Digital nomads have changed the concept of work as we know it.
Most would credit Steve Roberts as the spark that literally started the digital diaspora in 1983, traveling across the US with his “computerized recumbent bicycle” while keeping a full-time writing career.
Twenty years later, with access to cheaper hardware, the launch of websites like Elance and Paypal, and guidance from early adapters like Tim Ferris through his book “The Four Hour Work Week” resulted to easier transactions for freelancers and clients alike.
The rest, as they say, is history.
Working remotely does come with its sweet rewards. As a wife and mother, working from home gives me the luxury of seeing my kid’s milestones while also giving me fulfilment as a professional.
- Learning opportunities – The mentorship I’ve gotten while working with extremely talented clients who give me direction and feedback about what I need to improve on have been indispensable. Collaborating with different professionals online has also exposed me to possibilities and ideas I would have never thought of myself.

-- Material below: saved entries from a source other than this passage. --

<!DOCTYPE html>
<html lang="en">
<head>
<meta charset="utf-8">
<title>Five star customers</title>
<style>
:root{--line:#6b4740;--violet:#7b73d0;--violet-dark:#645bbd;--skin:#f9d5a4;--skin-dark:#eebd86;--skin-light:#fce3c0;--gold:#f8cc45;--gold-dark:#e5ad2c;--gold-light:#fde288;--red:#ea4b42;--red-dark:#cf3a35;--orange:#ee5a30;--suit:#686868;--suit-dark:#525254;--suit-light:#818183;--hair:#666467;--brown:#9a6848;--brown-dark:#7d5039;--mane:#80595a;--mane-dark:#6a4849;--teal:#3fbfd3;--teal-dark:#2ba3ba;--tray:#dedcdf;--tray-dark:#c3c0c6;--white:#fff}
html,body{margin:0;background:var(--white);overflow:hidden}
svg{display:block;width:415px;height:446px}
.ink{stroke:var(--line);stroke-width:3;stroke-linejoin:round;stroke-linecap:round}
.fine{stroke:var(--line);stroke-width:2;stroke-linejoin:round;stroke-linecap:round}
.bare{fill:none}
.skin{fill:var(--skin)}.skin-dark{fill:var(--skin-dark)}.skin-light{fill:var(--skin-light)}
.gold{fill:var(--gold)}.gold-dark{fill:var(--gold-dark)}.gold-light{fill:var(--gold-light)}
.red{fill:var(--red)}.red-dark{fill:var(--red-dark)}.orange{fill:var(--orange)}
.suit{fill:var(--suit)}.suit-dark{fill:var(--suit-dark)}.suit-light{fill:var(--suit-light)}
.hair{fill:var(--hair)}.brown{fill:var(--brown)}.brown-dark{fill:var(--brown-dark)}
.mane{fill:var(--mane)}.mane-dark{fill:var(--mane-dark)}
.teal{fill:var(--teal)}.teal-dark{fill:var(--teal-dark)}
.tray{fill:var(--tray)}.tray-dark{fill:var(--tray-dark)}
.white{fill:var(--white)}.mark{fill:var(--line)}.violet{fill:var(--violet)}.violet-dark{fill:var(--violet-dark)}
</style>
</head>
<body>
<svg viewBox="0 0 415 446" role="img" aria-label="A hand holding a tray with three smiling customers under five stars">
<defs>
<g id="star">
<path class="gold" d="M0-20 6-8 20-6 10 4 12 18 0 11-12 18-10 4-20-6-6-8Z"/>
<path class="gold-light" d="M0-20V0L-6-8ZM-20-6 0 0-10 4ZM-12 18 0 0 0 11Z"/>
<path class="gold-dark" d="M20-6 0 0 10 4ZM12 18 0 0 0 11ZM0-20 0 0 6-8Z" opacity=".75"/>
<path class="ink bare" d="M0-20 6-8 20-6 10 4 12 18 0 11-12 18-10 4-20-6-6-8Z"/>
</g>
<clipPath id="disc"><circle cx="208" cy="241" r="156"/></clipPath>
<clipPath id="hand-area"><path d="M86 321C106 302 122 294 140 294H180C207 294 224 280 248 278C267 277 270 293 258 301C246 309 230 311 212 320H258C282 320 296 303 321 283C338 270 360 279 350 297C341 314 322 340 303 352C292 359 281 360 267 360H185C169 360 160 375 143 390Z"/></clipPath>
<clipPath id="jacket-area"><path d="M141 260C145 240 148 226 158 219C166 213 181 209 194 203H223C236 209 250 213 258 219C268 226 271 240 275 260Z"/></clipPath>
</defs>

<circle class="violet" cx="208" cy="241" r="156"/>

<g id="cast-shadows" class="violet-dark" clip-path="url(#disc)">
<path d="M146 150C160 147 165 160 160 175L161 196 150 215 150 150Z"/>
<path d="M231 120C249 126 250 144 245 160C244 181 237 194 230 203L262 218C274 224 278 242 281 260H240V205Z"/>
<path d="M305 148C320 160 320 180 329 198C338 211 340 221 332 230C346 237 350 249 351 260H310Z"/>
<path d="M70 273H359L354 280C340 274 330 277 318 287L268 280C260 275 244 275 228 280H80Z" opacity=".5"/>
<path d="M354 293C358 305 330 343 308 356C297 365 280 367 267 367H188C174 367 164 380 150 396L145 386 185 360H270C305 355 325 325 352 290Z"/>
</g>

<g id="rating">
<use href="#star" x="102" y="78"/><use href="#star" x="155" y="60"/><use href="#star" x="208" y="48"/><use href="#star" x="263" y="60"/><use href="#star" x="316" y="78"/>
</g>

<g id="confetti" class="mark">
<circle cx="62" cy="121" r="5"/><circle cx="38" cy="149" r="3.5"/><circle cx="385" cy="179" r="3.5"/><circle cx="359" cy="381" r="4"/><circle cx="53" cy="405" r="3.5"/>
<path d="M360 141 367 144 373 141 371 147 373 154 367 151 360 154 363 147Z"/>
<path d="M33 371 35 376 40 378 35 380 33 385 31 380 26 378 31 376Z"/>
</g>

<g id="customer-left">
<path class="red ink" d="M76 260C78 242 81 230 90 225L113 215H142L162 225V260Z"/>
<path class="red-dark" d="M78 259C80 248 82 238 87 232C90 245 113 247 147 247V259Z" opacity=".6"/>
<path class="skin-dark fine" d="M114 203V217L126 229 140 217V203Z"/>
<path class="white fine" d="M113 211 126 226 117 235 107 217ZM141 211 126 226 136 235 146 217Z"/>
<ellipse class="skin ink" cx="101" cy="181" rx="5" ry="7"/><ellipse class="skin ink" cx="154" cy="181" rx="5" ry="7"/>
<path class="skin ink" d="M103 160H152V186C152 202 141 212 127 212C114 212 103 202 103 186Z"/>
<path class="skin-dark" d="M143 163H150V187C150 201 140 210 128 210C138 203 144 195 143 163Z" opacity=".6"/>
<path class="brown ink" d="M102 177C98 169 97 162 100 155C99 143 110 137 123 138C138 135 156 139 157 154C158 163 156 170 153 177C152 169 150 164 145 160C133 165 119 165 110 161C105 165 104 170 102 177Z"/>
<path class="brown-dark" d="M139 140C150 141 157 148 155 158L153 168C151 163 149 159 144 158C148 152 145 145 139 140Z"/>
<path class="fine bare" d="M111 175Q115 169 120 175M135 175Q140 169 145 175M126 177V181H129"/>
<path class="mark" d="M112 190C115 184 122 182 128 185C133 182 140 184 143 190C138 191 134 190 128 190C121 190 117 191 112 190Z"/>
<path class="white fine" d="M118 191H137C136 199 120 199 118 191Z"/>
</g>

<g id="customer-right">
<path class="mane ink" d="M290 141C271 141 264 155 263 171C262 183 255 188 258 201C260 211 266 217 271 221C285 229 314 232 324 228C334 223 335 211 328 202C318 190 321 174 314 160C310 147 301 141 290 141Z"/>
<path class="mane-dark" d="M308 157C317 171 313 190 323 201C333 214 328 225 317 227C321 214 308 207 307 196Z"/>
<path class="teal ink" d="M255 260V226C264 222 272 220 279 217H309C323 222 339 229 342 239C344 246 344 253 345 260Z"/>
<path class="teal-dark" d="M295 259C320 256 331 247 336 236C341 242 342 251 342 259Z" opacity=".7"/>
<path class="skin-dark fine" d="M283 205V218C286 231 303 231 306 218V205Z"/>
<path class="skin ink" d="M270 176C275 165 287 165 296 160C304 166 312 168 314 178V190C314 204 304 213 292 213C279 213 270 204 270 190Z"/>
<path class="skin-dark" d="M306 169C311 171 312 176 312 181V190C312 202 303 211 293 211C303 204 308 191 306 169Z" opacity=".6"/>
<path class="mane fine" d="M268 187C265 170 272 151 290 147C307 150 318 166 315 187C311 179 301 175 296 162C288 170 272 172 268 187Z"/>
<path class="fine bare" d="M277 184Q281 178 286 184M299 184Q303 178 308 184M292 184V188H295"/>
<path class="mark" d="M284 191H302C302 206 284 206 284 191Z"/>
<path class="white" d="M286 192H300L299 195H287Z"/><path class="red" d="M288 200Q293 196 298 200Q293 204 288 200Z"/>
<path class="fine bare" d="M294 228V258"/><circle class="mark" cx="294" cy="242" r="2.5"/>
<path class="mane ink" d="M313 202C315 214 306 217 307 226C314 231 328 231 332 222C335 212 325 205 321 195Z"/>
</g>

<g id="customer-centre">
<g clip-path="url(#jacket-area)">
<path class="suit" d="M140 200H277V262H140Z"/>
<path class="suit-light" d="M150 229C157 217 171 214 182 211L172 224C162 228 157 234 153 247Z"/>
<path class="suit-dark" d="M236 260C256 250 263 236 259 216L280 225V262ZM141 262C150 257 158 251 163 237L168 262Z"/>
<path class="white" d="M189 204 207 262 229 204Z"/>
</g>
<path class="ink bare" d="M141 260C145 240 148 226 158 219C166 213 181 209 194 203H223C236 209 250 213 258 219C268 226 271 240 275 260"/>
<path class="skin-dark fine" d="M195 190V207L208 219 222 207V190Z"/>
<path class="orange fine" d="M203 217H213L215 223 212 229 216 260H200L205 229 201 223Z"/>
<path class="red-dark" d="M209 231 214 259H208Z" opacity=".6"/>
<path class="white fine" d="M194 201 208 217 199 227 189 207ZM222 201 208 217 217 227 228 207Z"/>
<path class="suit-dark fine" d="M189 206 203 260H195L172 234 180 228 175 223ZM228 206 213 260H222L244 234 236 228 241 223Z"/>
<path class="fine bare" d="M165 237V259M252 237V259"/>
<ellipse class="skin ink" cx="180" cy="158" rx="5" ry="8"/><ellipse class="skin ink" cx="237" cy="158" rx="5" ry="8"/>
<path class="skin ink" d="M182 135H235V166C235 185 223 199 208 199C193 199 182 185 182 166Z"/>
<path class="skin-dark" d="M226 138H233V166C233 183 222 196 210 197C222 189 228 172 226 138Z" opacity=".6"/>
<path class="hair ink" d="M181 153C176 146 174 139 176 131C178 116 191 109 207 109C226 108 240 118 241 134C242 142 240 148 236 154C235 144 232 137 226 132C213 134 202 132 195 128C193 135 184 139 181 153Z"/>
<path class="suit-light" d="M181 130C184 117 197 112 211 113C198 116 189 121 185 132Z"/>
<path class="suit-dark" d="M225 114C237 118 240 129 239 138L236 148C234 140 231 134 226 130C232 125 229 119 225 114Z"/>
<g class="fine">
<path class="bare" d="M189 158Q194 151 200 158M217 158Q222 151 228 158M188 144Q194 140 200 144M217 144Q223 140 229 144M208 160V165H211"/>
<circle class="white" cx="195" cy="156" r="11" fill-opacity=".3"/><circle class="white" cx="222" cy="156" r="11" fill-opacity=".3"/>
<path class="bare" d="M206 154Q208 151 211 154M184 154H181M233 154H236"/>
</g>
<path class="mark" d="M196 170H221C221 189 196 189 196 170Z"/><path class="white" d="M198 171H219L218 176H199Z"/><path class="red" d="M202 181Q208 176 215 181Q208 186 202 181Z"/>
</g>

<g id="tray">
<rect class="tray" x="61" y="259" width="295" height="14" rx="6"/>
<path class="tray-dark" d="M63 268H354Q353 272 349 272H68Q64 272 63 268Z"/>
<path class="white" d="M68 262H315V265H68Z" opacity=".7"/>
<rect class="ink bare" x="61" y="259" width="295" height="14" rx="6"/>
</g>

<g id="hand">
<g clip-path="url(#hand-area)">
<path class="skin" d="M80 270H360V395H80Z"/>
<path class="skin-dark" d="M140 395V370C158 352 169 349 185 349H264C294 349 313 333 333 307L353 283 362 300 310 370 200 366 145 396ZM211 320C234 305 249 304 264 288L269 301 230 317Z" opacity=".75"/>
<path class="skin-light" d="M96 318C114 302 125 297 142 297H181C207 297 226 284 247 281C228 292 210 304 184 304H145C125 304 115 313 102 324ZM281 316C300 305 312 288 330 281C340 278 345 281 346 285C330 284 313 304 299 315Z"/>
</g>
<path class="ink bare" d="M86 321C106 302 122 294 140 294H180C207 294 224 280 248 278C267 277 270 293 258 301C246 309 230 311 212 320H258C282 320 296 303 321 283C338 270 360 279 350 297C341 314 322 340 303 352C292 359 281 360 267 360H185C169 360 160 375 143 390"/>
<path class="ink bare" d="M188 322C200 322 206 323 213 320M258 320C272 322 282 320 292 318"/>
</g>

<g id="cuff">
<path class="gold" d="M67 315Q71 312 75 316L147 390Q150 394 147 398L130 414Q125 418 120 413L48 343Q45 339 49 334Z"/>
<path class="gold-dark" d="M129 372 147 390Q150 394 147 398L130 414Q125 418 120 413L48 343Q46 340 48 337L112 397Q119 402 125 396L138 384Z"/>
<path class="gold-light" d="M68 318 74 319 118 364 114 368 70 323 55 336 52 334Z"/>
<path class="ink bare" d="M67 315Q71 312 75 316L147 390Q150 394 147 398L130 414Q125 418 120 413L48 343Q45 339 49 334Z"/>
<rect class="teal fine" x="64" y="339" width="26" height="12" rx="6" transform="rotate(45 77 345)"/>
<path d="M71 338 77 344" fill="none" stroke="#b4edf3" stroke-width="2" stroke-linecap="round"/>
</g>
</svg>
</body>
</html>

- Location independence and mobility – Working remotely enables you to check out different places to work. Co-working spaces are also on the rise. Smartphones and mobile apps also enable you to keep in touch and update tasks while on the go. As long as there’s a stable internet connection and a power source, you’re ready to go.
- Schedule flexibility – The difference between working in the office from 9-5 and working at home is the schedule flexibility. Working remotely enables you to rearrange your priorities and schedule activities that could help you improve yourself and your family life.
- No more traffic blues – Ah, the dreaded commute. In just five years, traffic conditions have worsened, not to mention the weather conditions that also make the road unpredictable. Being a digital nomad removes the stress of commute, and adds up to three hours to your schedule so you could do better things, like sleep.
- Becoming a Self-starter – Managing your time, setting up deadlines and determining your priorities can help make you a self-starter.
While working remotely sounds like a walk in the park, it is definitely a far cry from it. Here are some of the issues we encounter that make working remotely a lot less fun.
- Distractions – I’ve been working as a freelancer for two years now, and it also took a while for my family to understand that working from home is STILL work. Plus having a toddler to take care of can cause mistakes, and I’ve made a lot. Setting schedules and creating rules at home did the trick, and now I’m able to manage my work better.
- Unstable internet connection – Being dependent on stable internet connection, I lose my mind when my ISP goes bonkers. Just recently, a cable was accidentally cut in our area, causing us to lose our phone lines for almost a week now. So now, I’ve been running around looking for coffee shops and places to crash while bickering with the phone company to get our connection up and running.
- Procrastination – Despite research claims that procrastination is good for creativity, it still is putting off things that need to be done. Finishing tasks on time builds character, and it helps to think that bills need to get paid, so you gotta work, work, work.
- Social media woes – It’s easy to lose focus with time-wasting websites like Facebook. Good thing though, there are apps like StayFocusd to keep you from browsing endlessly.
- Client relationships and haggling for fees – Negotiating for your rate can be intimidating, especially if you’re just starting out your freelancing career. It helps to assess your skills fairly in order to haggle for fair pay. At the end of the day, it’s still all about the Benjamins.
While digital nomads enjoy the freedom from the confined workspaces of traditional offices, it might not be everyone’s cup of tea. As for me, it’s been an amazing journey so far. I am blessed to be a part of a team that encourages learning and growth and also believes in me and the things that I can do. I wouldn’t want to be anywhere else.